LATVIA: -- Sirohvatova/Salmanov -- Wow. Good. These kids are technically excellent. They could be technically superior if they learned to push that little more into the jumps -- wait until I get Elvis' quad analysis up. It will help. There are techniques there that can help any skater. For now, don't be afraid to lever yourself into the air and just go. Feel the flow around you. Jump into the air and back down onto the ice. That's the best way I can put it. Play around with each other. Don't take this as a job. Reserve a couple of hours just to play with each other, experiment with technique, and just have some fun with this partnership. This will bring some very, very deep results because these are very, very deep skaters. Keep your eyes on these kids. They just need a few hints here and there to go around scaring everyone else.
POLAND: Zagorska/Siudek -- Sigh. These kids could be good if they really tried. Lack of edgework on her part reveals the truth -- they don't really want to. She'd have cleaned up some of those second-class slops if her partner had really sat on her. And without decent edges, how do you get in position for lifts? How do you do jumps? How do you even do spins? Never mind keep them straight and together. It's there; she just doesn't want to do it. Quit wasting your parents' money or the rink time or whatever. Get those edges cleaned up or get off the ice. Now. So someone else can have it. Who will polish their edges. They're just lazy, to me.
SLOVAK REPUBLIC: Bestandigova/Bestandig -- If only all of you guys skated with this degree of unity. Their feet match in the oddest places. There is the depth of form and quality here required for a really first-class team. Unison needs some work; look at each other when you go up for those crazy moves and jumps and such! Click in with each other with the eyes before and after, and you'll even learn how to do it during. It happens. Almost automatically. Better skates. Please. Fast. Better costumes to show off that line. These two carry a lot of the old couples training tradition. Learn from them. Please.

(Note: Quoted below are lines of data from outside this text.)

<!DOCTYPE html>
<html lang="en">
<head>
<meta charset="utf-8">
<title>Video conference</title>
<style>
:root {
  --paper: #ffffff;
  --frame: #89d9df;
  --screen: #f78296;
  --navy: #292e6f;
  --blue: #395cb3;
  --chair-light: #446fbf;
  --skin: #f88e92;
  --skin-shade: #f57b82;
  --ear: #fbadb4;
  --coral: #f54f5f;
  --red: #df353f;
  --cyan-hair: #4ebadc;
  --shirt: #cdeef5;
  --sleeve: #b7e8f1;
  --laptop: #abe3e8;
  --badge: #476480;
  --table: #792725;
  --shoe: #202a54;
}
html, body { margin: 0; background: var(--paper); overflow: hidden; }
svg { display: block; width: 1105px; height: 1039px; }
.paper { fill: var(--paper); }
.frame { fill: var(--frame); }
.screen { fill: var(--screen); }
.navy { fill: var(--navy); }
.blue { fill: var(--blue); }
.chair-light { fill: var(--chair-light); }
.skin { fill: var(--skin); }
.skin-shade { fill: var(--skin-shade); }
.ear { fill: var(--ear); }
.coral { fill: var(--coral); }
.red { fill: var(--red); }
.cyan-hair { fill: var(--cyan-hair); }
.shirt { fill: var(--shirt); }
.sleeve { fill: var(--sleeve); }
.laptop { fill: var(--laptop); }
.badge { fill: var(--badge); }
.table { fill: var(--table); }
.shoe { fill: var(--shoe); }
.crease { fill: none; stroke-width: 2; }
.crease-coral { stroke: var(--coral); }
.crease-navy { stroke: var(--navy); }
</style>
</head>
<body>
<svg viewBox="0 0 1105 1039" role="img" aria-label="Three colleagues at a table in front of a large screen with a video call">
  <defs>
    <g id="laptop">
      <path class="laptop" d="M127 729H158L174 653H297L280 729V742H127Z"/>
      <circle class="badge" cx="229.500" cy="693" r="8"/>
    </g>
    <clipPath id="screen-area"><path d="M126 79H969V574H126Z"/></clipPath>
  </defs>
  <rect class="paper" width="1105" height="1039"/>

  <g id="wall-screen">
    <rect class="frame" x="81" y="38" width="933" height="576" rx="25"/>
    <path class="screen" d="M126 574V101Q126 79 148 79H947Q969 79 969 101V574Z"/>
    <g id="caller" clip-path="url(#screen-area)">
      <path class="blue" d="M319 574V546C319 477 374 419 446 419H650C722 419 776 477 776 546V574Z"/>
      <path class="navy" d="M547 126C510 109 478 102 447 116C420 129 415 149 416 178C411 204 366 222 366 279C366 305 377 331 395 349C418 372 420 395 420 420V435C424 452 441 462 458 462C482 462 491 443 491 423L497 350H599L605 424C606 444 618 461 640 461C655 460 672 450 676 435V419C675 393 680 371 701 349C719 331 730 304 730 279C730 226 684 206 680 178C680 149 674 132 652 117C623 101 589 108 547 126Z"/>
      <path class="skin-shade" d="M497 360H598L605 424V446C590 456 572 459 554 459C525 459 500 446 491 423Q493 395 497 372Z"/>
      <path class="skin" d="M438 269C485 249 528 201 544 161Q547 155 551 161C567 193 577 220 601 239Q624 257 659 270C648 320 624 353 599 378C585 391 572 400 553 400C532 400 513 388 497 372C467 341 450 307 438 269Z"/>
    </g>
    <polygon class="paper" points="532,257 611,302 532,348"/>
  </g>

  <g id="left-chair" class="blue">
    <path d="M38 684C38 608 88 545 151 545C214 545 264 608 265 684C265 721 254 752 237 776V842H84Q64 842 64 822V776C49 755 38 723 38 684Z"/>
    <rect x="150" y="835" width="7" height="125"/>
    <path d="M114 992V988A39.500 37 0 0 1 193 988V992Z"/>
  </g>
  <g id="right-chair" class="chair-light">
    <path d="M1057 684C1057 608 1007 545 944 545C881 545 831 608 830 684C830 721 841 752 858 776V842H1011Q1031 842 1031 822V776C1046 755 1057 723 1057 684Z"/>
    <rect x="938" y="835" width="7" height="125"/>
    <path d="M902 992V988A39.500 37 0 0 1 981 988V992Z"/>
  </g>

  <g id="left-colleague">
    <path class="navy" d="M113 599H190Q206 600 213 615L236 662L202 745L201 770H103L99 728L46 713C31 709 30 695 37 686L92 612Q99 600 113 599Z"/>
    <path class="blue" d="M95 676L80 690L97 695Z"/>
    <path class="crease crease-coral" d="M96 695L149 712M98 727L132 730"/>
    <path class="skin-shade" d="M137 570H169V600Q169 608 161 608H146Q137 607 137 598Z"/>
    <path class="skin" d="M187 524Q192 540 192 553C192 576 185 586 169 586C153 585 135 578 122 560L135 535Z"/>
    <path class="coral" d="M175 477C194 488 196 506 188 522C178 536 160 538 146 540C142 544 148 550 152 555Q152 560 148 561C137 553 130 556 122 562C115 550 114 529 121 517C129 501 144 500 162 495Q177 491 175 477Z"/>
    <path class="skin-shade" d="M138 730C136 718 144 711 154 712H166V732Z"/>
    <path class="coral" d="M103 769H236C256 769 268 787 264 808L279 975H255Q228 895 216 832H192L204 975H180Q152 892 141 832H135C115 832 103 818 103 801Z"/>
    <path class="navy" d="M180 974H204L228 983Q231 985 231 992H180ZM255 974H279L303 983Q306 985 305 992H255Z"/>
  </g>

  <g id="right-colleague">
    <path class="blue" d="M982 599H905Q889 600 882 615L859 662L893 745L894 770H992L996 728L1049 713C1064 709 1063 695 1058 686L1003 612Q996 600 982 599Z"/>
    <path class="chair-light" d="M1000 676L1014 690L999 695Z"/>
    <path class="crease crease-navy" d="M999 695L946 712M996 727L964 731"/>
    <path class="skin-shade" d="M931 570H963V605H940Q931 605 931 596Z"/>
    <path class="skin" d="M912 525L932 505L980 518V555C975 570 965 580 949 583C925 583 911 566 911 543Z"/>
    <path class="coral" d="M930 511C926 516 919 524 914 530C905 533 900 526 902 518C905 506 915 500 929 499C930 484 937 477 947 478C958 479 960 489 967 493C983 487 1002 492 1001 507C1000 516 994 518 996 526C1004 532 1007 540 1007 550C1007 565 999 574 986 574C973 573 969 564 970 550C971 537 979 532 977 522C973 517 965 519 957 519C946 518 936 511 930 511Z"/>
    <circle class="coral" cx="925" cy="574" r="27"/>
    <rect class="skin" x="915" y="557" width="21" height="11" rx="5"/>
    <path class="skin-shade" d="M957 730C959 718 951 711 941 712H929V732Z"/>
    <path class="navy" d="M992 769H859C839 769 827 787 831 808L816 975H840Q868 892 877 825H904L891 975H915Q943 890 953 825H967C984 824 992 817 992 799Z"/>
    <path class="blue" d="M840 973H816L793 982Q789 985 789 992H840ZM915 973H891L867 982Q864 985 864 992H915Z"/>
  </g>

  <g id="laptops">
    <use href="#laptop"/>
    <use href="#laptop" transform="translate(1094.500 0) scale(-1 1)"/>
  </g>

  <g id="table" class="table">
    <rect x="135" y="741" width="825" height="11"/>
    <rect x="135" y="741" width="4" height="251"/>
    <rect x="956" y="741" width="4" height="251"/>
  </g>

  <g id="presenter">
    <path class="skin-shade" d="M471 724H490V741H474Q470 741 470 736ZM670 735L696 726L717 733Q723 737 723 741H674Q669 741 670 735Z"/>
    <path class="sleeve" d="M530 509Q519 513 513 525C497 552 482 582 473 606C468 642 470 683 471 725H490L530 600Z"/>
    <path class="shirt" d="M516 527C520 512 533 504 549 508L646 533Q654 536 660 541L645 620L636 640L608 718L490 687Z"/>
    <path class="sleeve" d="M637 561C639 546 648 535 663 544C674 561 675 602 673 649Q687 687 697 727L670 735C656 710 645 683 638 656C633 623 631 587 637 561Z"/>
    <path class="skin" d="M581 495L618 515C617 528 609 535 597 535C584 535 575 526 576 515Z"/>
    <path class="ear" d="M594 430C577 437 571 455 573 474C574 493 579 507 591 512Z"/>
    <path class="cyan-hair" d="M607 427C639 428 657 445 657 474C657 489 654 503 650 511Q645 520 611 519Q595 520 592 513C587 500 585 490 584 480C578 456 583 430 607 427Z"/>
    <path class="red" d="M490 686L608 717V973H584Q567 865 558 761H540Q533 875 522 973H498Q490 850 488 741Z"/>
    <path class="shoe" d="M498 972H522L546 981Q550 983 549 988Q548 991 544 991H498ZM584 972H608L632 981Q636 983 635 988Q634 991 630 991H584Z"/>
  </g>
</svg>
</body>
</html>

UKRAINE: Filonenko/Marchenko -- Why bother saying anything? These kids will keep working and getting better no matter what we say. And they'll win when they want to. Get the lifts straight (as in his back on entry), get the lifts higher (as in her arms on takeoff and landing -- that tends to put them superhigh in the air), and everything else should be fine. A couple's lifts and spins tell about the rest of their work. Ain't nothing wrong with these kids' spins. They'll do fine.
UZBEKISTAN: Ponomareva/Sviridov -- Wow. Such an explosive couple. Do you realize what you have there in her? A virtual Tonya Harding of the pairs scene. And he is such a Paul Wylie, so laid back and flowing...it will be a major choreographic experience to get these two functioning together over the next couple of years, with those so-divergent styles, but wow. What you have now. And what you could have then. Let them speak from their hearts, both in choreographic sessions and in putting it together on the ice themselves. Please. You have a great couple here. Harnessing fire and ice...such an experience....can you imagine what a show team they'd make?